------ Dataset records

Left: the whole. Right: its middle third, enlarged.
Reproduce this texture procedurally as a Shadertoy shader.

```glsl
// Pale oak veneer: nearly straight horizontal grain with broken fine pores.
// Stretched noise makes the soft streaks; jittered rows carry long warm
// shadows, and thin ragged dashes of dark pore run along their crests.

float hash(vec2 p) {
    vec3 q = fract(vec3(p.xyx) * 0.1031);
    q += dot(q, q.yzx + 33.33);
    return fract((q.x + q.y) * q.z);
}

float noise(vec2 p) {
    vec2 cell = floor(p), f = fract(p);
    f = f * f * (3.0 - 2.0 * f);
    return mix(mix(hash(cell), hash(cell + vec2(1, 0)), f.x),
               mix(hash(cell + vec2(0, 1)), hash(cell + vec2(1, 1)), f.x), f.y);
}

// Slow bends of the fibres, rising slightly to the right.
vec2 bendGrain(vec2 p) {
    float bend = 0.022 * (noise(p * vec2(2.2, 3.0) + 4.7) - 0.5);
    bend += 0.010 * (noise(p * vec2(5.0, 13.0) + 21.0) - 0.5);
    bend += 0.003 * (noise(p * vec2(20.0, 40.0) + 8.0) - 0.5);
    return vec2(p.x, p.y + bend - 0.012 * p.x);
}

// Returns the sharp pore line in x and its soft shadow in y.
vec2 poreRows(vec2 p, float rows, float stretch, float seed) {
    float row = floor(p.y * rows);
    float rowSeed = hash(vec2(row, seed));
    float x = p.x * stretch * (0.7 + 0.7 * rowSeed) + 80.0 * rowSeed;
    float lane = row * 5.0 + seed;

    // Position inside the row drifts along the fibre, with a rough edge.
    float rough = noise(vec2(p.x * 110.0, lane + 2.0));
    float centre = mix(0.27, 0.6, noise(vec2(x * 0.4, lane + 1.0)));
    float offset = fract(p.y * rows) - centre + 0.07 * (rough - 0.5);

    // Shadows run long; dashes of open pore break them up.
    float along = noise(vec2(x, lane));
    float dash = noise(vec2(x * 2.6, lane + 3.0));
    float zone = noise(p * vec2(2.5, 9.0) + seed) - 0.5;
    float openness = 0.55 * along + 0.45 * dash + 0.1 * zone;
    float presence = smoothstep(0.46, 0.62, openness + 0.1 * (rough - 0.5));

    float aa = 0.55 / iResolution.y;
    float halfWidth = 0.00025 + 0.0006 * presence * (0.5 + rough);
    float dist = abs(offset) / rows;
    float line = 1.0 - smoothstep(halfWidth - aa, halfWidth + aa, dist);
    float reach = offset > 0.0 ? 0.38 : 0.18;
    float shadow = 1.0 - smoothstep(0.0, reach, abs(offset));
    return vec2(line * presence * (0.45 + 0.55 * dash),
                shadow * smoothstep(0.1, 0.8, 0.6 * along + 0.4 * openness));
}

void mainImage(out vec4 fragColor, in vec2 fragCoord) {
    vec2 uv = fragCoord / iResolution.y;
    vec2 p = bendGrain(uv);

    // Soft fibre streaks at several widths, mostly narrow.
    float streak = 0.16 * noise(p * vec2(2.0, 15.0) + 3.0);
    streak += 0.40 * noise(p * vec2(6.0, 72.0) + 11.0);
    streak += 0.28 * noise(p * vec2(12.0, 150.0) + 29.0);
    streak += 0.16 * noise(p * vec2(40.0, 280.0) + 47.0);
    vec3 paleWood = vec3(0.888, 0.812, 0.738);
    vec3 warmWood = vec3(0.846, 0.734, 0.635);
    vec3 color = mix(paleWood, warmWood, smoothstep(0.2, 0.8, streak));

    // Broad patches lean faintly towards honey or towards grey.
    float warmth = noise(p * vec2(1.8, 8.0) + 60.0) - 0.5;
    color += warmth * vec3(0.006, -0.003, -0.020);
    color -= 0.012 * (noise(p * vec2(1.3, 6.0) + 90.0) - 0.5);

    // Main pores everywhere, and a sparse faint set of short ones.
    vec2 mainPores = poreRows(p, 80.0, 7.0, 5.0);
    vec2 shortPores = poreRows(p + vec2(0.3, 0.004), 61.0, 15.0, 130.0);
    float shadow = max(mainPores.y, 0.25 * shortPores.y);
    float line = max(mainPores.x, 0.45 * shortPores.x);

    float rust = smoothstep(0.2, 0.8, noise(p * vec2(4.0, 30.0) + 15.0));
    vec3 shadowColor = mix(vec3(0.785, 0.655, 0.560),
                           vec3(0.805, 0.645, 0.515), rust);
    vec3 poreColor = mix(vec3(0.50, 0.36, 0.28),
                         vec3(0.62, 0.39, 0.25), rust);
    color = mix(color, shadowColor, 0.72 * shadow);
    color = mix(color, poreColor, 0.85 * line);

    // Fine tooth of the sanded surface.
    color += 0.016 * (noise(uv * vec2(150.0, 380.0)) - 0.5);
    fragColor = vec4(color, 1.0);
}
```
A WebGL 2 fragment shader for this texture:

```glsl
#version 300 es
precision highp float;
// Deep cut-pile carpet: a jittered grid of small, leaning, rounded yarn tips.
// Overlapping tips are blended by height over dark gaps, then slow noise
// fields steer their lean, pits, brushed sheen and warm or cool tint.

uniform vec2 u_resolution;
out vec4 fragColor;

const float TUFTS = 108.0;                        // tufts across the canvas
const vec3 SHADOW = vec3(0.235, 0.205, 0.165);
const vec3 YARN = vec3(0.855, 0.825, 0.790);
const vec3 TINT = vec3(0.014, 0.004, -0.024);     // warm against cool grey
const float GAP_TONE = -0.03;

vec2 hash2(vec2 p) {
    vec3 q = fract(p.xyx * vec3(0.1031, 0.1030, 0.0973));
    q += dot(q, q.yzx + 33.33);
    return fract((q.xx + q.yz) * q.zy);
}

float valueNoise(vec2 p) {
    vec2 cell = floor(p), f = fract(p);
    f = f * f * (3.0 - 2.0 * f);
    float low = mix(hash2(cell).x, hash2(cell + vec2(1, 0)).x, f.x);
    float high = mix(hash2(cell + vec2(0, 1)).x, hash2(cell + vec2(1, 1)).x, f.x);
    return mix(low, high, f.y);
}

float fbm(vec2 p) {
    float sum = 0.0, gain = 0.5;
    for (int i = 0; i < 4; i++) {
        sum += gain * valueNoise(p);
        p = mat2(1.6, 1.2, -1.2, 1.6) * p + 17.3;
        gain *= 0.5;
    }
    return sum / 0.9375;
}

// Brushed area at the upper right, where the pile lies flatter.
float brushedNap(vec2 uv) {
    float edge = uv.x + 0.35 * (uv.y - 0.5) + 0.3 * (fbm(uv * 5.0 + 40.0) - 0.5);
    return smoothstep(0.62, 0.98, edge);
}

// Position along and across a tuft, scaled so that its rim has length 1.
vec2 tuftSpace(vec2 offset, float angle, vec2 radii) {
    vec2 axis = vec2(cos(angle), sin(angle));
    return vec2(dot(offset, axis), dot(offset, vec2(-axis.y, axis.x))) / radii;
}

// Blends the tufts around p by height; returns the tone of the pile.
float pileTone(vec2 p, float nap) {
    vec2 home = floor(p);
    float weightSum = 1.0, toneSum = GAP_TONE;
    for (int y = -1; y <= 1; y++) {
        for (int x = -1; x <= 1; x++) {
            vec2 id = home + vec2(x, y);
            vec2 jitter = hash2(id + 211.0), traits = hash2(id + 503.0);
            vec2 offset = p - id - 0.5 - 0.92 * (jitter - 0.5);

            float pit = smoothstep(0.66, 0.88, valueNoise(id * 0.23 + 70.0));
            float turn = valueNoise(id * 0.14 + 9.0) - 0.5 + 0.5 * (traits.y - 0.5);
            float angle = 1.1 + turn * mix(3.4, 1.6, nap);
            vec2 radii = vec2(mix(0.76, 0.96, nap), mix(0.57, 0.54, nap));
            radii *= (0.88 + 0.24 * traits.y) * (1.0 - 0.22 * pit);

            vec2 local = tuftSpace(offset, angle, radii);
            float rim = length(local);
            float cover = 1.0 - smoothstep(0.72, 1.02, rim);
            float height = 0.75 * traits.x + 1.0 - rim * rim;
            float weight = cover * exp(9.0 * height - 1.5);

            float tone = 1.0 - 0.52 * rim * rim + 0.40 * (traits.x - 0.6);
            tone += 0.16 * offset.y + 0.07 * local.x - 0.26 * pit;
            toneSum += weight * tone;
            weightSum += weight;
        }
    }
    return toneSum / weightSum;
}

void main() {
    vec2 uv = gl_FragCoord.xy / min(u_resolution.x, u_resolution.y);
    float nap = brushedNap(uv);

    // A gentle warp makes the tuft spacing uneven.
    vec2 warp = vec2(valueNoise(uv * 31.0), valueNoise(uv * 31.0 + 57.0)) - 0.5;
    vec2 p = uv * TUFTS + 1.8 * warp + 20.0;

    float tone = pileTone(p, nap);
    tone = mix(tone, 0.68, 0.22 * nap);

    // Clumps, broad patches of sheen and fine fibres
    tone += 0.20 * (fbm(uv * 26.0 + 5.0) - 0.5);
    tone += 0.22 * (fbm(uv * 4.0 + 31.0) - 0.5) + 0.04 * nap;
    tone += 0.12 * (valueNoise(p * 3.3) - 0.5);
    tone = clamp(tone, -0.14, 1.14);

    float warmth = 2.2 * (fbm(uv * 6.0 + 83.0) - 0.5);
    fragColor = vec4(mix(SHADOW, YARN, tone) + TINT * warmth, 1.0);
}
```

------------

Exercise aim - Copy out each line of the data in which the word "along" appears.

Output of the exercise -
// shadows, and thin ragged dashes of dark pore run along their crests.
    // Position inside the row drifts along the fibre, with a rough edge.
    float along = noise(vec2(x, lane));
    float openness = 0.55 * along + 0.45 * dash + 0.1 * zone;
                shadow * smoothstep(0.1, 0.8, 0.6 * along + 0.4 * openness));
// Position along and across a tuft, scaled so that its rim has length 1.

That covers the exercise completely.